One of writer Geoff Johns’ greatest skills is reconstructing the history behind superheroes. That was apparent throughout his run on JSA, especially in this three-part story (and prologue) that returned Hawkman to the team he founded. In addition to carving out a new space for the hero in DC Comics, this story also built connections between his long history and other key characters at DC Comics. There has been no better modern era for Hawkman than when Johns and his collaborators took him under their wing.
Hawkman (vol. 4) #1-6
Written by Geoff Johns and James Robinson
Art by Rags Morales and Michael Bair
Johns’ interest in the character continued in a collaboration with writer James Robinson. Together the two legacy-oriented writers presented Hawkman to a new generation of readers, telling stirring adventures that also reassembled the characters rogues gallery and history.
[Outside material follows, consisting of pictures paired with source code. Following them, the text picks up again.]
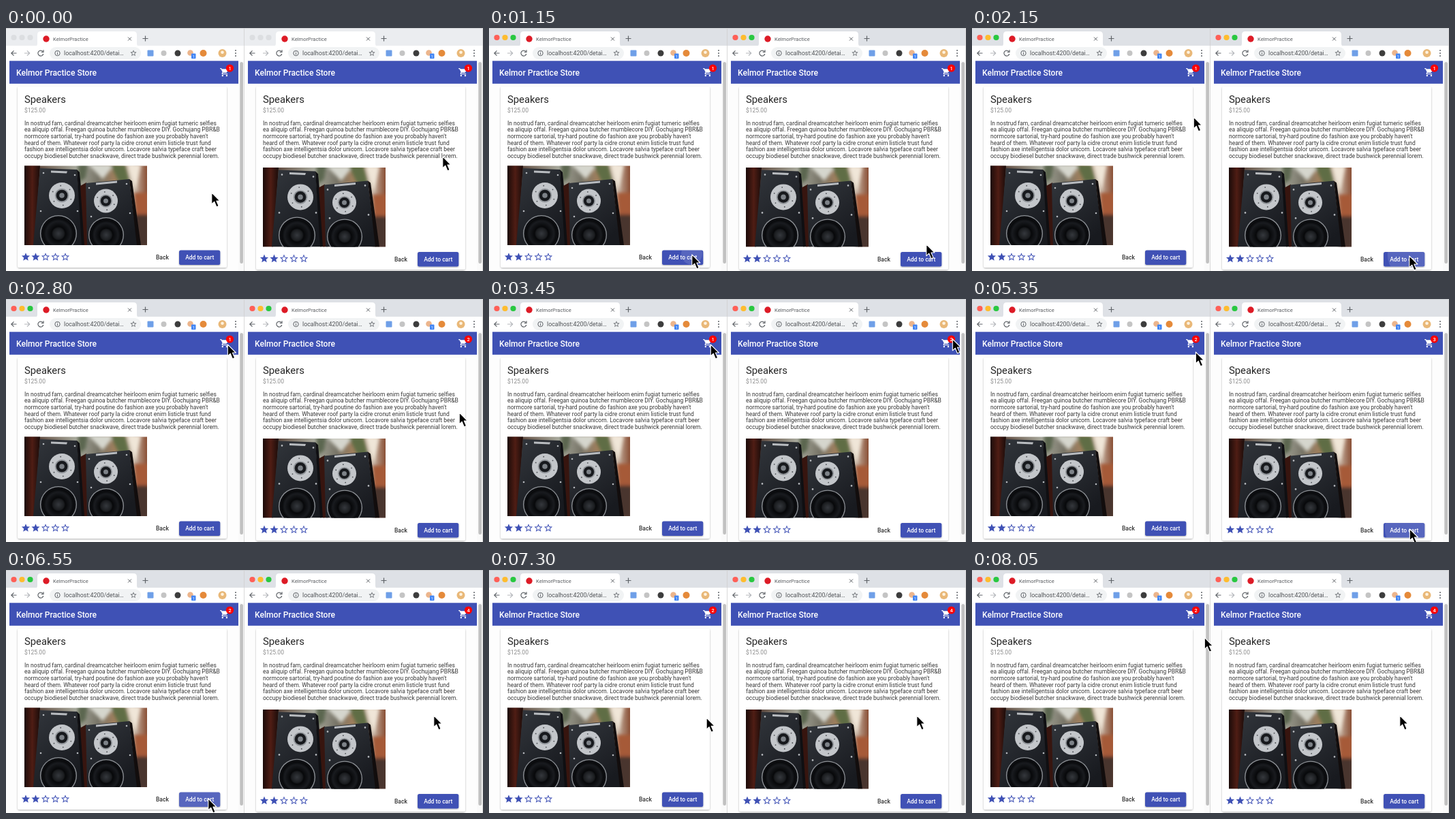
These frames come from a looping animation (700x357 px, 8150 ms). An HTML page:

```html
<!DOCTYPE html>
<html lang="en">
<head>
<meta charset="utf-8">
<title>Store demo</title>
<style>
html, body { margin: 0; width: 100%; height: 100%; overflow: hidden; background: #fff; }
svg { display: block; width: 100vw; height: 100vh; font-family: Roboto, Arial, sans-serif; }
</style>
</head>
<body>
<svg id="stage" viewBox="0 0 700 357">
  <defs>
    <linearGradient id="room">
      <stop offset="0" stop-color="#3a1a13"/><stop offset=".2" stop-color="#75675b"/>
      <stop offset=".42" stop-color="#a9aa9d"/><stop offset=".6" stop-color="#777467"/>
      <stop offset=".75" stop-color="#a5805c"/><stop offset=".88" stop-color="#cfc3b4"/>
      <stop offset="1" stop-color="#8a5036"/>
    </linearGradient>
    <linearGradient id="wood">
      <stop offset="0" stop-color="#1b0b09"/><stop offset=".5" stop-color="#4f1d14"/><stop offset="1" stop-color="#1a0c0a"/>
    </linearGradient>
    <linearGradient id="face" x2=".6" y2="1">
      <stop offset="0" stop-color="#32363c"/><stop offset="1" stop-color="#181a1f"/>
    </linearGradient>
    <radialGradient id="cone">
      <stop offset="0" stop-color="#35383d"/><stop offset=".35" stop-color="#1b1d20"/>
      <stop offset=".45" stop-color="#07080a"/><stop offset=".8" stop-color="#191b1f"/><stop offset="1" stop-color="#060709"/>
    </radialGradient>
    <filter id="blur"><feGaussianBlur stdDeviation="2.5"/></filter>
    <filter id="lift" x="-20%" y="-20%" width="140%" height="160%">
      <feDropShadow dx="0" dy="1" stdDeviation="1" flood-opacity=".3"/>
    </filter>
    <clipPath id="photoClip"><rect x="27" y="202.6" width="180" height="116.4"/></clipPath>
    <clipPath id="buttonClip"><rect x="254" y="326.5" width="60.3" height="21.5" rx="2.5"/></clipPath>
    <path id="starFull" d="M12 17.27 18.18 21l-1.64-7.03L22 9.24l-7.19-.61L12 2 9.19 8.63 2 9.24l5.46 4.73L5.82 21z"/>
    <path id="starLine" d="M22 9.24l-7.19-.62L12 2 9.19 8.63 2 9.24l5.46 4.73L5.82 21 12 17.27 18.18 21l-1.63-7.03zM12 15.4l-3.76 2.27 1-4.28-3.32-2.88 4.38-.38L12 6.1l1.71 4.04 4.38.38-3.32 2.88 1 4.28z"/>
    <path id="cart" d="M7 18c-1.1 0-1.99.9-1.99 2S5.9 22 7 22s2-.9 2-2-.9-2-2-2zM1 2v2h2l3.6 7.59-1.35 2.45c-.16.28-.25.61-.25.96 0 1.1.9 2 2 2h12v-2H7.42c-.14 0-.25-.11-.25-.25l.03-.12.9-1.63h7.45c.75 0 1.41-.41 1.75-1.03l3.58-6.49A1 1 0 0 0 20 4H5.21l-.94-2zm16 16c-1.1 0-1.99.9-1.99 2s.89 2 1.99 2 2-.9 2-2-.9-2-2-2z"/>
    <path id="arrow" d="M.3 .8V17.8L4.2 14.2 7.4 21.8 10.6 20.4 7.4 13H12.4Z" fill="#000" stroke="#fff" stroke-width="1.1" stroke-linejoin="round"/>
  </defs>
</svg>
<script>
const LOOP = 8150;
const FOCUS_AT = 300;
const stage = document.getElementById('stage');
const BLUE = '#3f51b5';

const paragraph = [
  'In nostrud fam, cardinal dreamcatcher heirloom enim fugiat tumeric selfies',
  'ea aliquip offal. Freegan quinoa butcher mumblecore DIY. Gochujang PBR&amp;B',
  "normcore sartorial, try-hard poutine do fashion axe you probably haven't",
  'heard of them. Whatever roof party la cidre cronut enim listicle trust fund',
  'fashion axe intelligentsia dolor unicorn. Locavore salvia typeface craft beer',
  'occupy biodiesel butcher snackwave, direct trade bushwick perennial lorem.'
];

// Cursor keys are [time, x, y]; badge steps are [time, count].
const panes = [
  {
    x: 0, shift: 0, bottom: 352,
    path: [[0, 301.5, 241], [150, 301.5, 241], [800, 297.5, 332], [1400, 297.5, 332], [2100, 325, 130],
      [2250, 325, 130], [2750, 325, 66], [4000, 325, 66], [4500, 328, 77], [5450, 328, 77],
      [6150, 296.5, 335], [6850, 296.5, 335], [7750, 341, 98.5], [LOOP, 341, 98.5]],
    badge: [[0, 1], [3700, 2]], clicks: [1120, 6300]
  },
  {
    x: 350, shift: 2.4, bottom: 355,
    path: [[0, 640.5, 188], [300, 640.5, 188], [950, 641.5, 317], [1500, 641.5, 317], [1850, 641.5, 334],
      [2400, 641.5, 334], [3100, 680, 58], [4200, 680, 58], [4950, 642, 337], [5800, 642, 337],
      [6350, 627.5, 213], [LOOP, 627.5, 213]],
    badge: [[0, 1], [2200, 2], [5250, 3], [5650, 4]], clicks: [2020, 5180, 5600]
  }
];

const circle = (x, y, r, fill, more = '') => `<circle cx="${x}" cy="${y}" r="${r}" fill="${fill}" ${more}/>`;
const rect = (x, y, w, h, fill, more = '') =>
  `<rect x="${x}" y="${y}" width="${w}" height="${h}" fill="${fill}" ${more}/>`;
const label = (x, y, size, fill, text, more = '') =>
  `<text x="${x}" y="${y}" font-size="${size}" fill="${fill}" ${more}>${text}</text>`;
const line = (d, color = '#5f6368', width = 1.2) =>
  `<path d="${d}" fill="none" stroke="${color}" stroke-width="${width}"/>`;
const lights = colors => colors.map((c, i) => circle(11.5 + i * 12, 14, 4.1, c)).join('');

function browserBar() {
  return rect(0, 0, 350, 27, '#dee1e6') +
    lights(['#ff5f57', '#febc2e', '#28c840']) +
    `<g class="inactive">${rect(0, 0, 350, 27, '#ebedf0')}${lights(['#dcdee1', '#dcdee1', '#dcdee1'])}</g>` +
    rect(0, 0, 350, .8, '#c9cbce') +
    `<path d="M42 27q4 0 4-4V10q0-5 5-5H187q5 0 5 5V23q0 4 4 4z" fill="#fff"/>` +
    circle(59, 16, 4.7, '#dd1b26') +
    label(69, 18.8, 7.6, '#5a5d61', 'KelmorPractice') +
    line('M179 13.5l5 5m0-5l-5 5', '#5f6368', 1) + line('M200.5 15.5h8m-4-4v8') +
    rect(0, 26, 350, 22, '#fff') +
    line('M15.5 37H8m3.5-3.7L7.8 37l3.7 3.7') +
    line('M27 37h7.5m-3.5-3.7L34.7 37 31 40.7', '#b5b8bc') +
    line('M54 34.5a4 4 0 1 0 .8 3.5M55 32.3v3.2h-3.3') +
    rect(64, 28, 134, 18, '#f1f3f4', 'rx="9"') +
    circle(75.5, 37, 3.7, 'none', 'stroke="#5f6368"') + line('M75.5 36.4v2.8m0-4.7v1', '#5f6368', 1) +
    label(85, 40.2, 8.9, '#505357', 'localhost:4200/detai…') +
    `<use href="#starLine" transform="translate(181.5 31.3) scale(.46)" fill="#5f6368"/>` +
    rect(207.5, 32.5, 9, 9, '#6f9fe8', 'rx="1"') +
    circle(231.5, 37, 4, '#c4c4c4') + circle(252, 37, 4.5, '#3d3d3d') +
    circle(270.5, 36.5, 4.3, '#ecb58c') + rect(272, 37.5, 6.5, 7.5, '#4285f4', 'rx="1"') +
    label(275.2, 43.5, 5.5, '#fff', '1', 'text-anchor="middle"') +
    circle(289.5, 37, 5, '#e58a3a') +
    circle(317.5, 37, 6, '#e9b878') + circle(317.5, 35.8, 2.3, '#fff3e0') +
    [33, 37, 41].map(y => circle(337, y, 1, '#5f6368')).join('');
}

function tweeter(x, y, r) {
  const screw = i => circle(x + r * .76 * Math.cos(i * 1.047 + .4), y + r * .76 * Math.sin(i * 1.047 + .4), .9, '#4a4d52');
  return circle(x, y, r, '#c3c6ca') + circle(x, y, r * .54, '#8f9398') +
    circle(x, y, r * .44, '#17191d') + circle(x, y, r * .2, '#7d8288') + [0, 1, 2, 3, 4, 5].map(screw).join('');
}

const woofer = (x, y, r) =>
  circle(x, y, r, '#8f9398') + circle(x, y, r * .95, '#0d0e11') + circle(x, y, r * .84, 'url(#cone)');

function photo() {
  const screws = points => points.map(([x, y]) => circle(x, y, 1.3, '#b5b8bc')).join('');
  return `<g clip-path="url(#photoClip)">` + rect(27, 202, 180, 117, 'url(#room)') +
    `<g filter="url(#blur)">` +
    `<path d="M106 200h14l-3 20-11 8z" fill="#5c6650"/><path d="M120 200l22 22 18-22z" fill="#d5d6cd"/>` +
    `<path d="M153 200h22l8 32-18-6z" fill="#5f6d45"/><path d="M178 200l12 40 8-40z" fill="#f0e6d8"/>` +
    `<path d="M188 242h22v34h-20z" fill="#a65a38"/><path d="M188 274h22v48h-22z" fill="#4a352e"/></g>` +
    `<path d="M27 202H50L42 319H27z" fill="url(#wood)"/>` +
    `<path d="M50 206 104 208 113 319H40z" fill="url(#face)"/>` +
    `<path d="M66 209.5 90 210.5 89 213.5 66 212.5z" fill="#b9bcc0"/>` +
    `<path d="M104 208 108 212 118 319H111z" fill="#0f0f12"/>` +
    `<path d="M109 232 118 227 123 319H115z" fill="#37150f"/>` +
    `<path d="M117 228 181 222 193 319H119z" fill="url(#face)"/>` +
    `<path d="M132 227.5 163 224.5 163 227.5 132 230.5z" fill="#b9bcc0"/>` +
    `<path d="M181 222 185 225 198 319H192z" fill="#120d0d"/>` +
    tweeter(82, 246, 19) + tweeter(146.5, 254, 17.5) + woofer(77, 302, 27) + woofer(147, 304, 26) +
    screws([[55, 213], [101, 216], [51, 269], [105, 269], [122, 235], [177, 229], [125, 277], [182, 272]]) +
    '</g>';
}

function pageContent({ shift, bottom }) {
  const stars = [0, 1, 2, 3, 4].map(i =>
    `<use href="#${i < 2 ? 'starFull' : 'starLine'}" transform="translate(${21.7 + i * 14.5} 329) scale(.607)" fill="${BLUE}"/>`).join('');
  return rect(0, 48, 350, 309, '#fdfdfd') +
    rect(5, 48.3, 336, 33.5, BLUE) +
    label(15, 69.5, 12.1, '#fff', 'Kelmor Practice Store', 'font-weight="500"') +
    `<use href="#cart" transform="translate(313.6 57.8) scale(.607)" fill="#fff"/>` +
    circle(328.5, 59, 5.6, '#f00') +
    label(328.5, 61.7, 7.4, '#fff', '1', 'class="count" text-anchor="middle" font-weight="500"') +
    rect(341, 48, 9, 309, '#fafafa') + rect(343.3, 50, 4.7, 296, '#c1c1c1', 'rx="2.3"') +
    rect(17, 86, 307, bottom - 86, '#fff', 'rx="2.4" filter="url(#lift)"') +
    label(27, 109.7, 14.8, '#262626', 'Speakers') +
    label(27, 123.5, 8.5, '#8a8a8a', '$125.00') +
    paragraph.map((text, i) => label(27, 142.6 + i * 9.65, 8.5, '#383838', text)).join('') +
    `<g transform="translate(0 ${shift})">` + photo() + stars +
    label(220, 340.3, 8.5, '#333', 'Back', 'font-weight="500"') +
    rect(254, 326.5, 60.3, 21.5, BLUE, 'rx="2.5" filter="url(#lift)"') +
    `<g clip-path="url(#buttonClip)">${circle(0, 0, 0, '#fff', 'class="ripple"')}</g>` +
    label(284.2, 340.3, 8.5, '#fff', 'Add to cart', 'font-weight="500" text-anchor="middle"') + '</g>';
}

stage.insertAdjacentHTML('beforeend', panes.map(pane =>
  `<g class="pane" transform="translate(${pane.x} 0)">${pageContent(pane)}${browserBar()}` +
  `${rect(349.2, 0, .8, 357, '#d0d0d0')}</g>`).join('') +
  panes.map(() => '<use href="#arrow" class="cursor"/>').join(''));

const cursors = stage.querySelectorAll('.cursor');
stage.querySelectorAll('.pane').forEach((node, i) => Object.assign(panes[i], {
  cursor: cursors[i],
  count: node.querySelector('.count'),
  ripple: node.querySelector('.ripple'),
  inactive: node.querySelector('.inactive')
}));

const clamp = v => Math.max(0, Math.min(1, v));
const ease = v => v * v * (3 - 2 * v);

function pointAt(path, t) {
  const next = path.findIndex(key => key[0] > t);
  const [t0, x0, y0] = path[next - 1], [t1, x1, y1] = path[next];
  const k = ease((t - t0) / (t1 - t0));
  return [x0 + (x1 - x0) * k, y0 + (y1 - y0) * k];
}

function draw(t) {
  for (const pane of panes) {
    const { path, badge, clicks, cursor, count, ripple, inactive } = pane;
    cursor.setAttribute('transform', `translate(${pointAt(path, t)})`);
    count.textContent = badge.filter(step => step[0] <= t).pop()[1];
    inactive.setAttribute('visibility', t < FOCUS_AT ? 'visible' : 'hidden');

    const click = clicks.filter(time => time <= t).pop() ?? -LOOP;
    const age = t - click;
    const [x, y] = pointAt(path, Math.max(0, click));
    ripple.setAttribute('cx', x - pane.x);
    ripple.setAttribute('cy', y - pane.shift);
    ripple.setAttribute('r', 48 * Math.sqrt(clamp(age / 300)));
    ripple.setAttribute('opacity', .12 * (1 - clamp((age - 250) / 300)));
  }
}

function tick(now) {
  draw(now % LOOP);
  requestAnimationFrame(tick);
}
draw(0);
requestAnimationFrame(tick);
</script>
</body>
</html>
```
The complete run is collected in two omnibus volumes, but these first six issues offer an excellent introduction to what the run is all about.
Hawkman (vol. 4) #27
Written by Ed Brubaker
Art by Sean Phillips
After Johns and Robinson left, the unbeatable comics team of Ed Brubaker and Sean Phillips crafted a one-shot story that looks at a former life in the Hawkman history. It is steeped in the noir tropes and tones that define this duo’s work, and offers a bold new take on who Hawkman is. By changing the style so dramatically, they present the flexibility of the character and offer a possible explanation as to why no one origin sticks for long. It’s also a great, quick read no matter how interested in Hawkman’s history you might be.
The Shadow War of Hawkman (vol. 1) #1-4, Hawkman Special (vol. 1) #1
Written by Tony Isabella
Art by Richard Howell and Alfredo Alcala
This often overlooked miniseries provides both a great adventure and look at the rift between Hawkman and his alien, Thanagarian roots. In addition to the war between Hawkman and his native planet, it also pulls in a wide array of DC Comics heroes, exposing Hawkman’s relationships with many key allies. Of the many Hawkman comics from the Bronze Age and earlier, few have aged better than these five issues.
Brightest Day (vol. 1) #0-24
Written by Geoff Johns and Peter Tomasi
Art by Ivan Reis, Joe Prado, Patrick Gleason, and others
While not technically a Hawkman story, his role in this weekly event is a highlight from the past decade, one in which Hawkman has largely been absent or only presented in lackluster comics. Johns return to one of his favorite characters put him at the forefront of this adventure and made the lineage of Hawkworld an important sub-plot. While many ramifications of “Blackest Night” might have been wiped away, this story holds up with great plot threads for many B-list DC Comics characters, including Hawkman.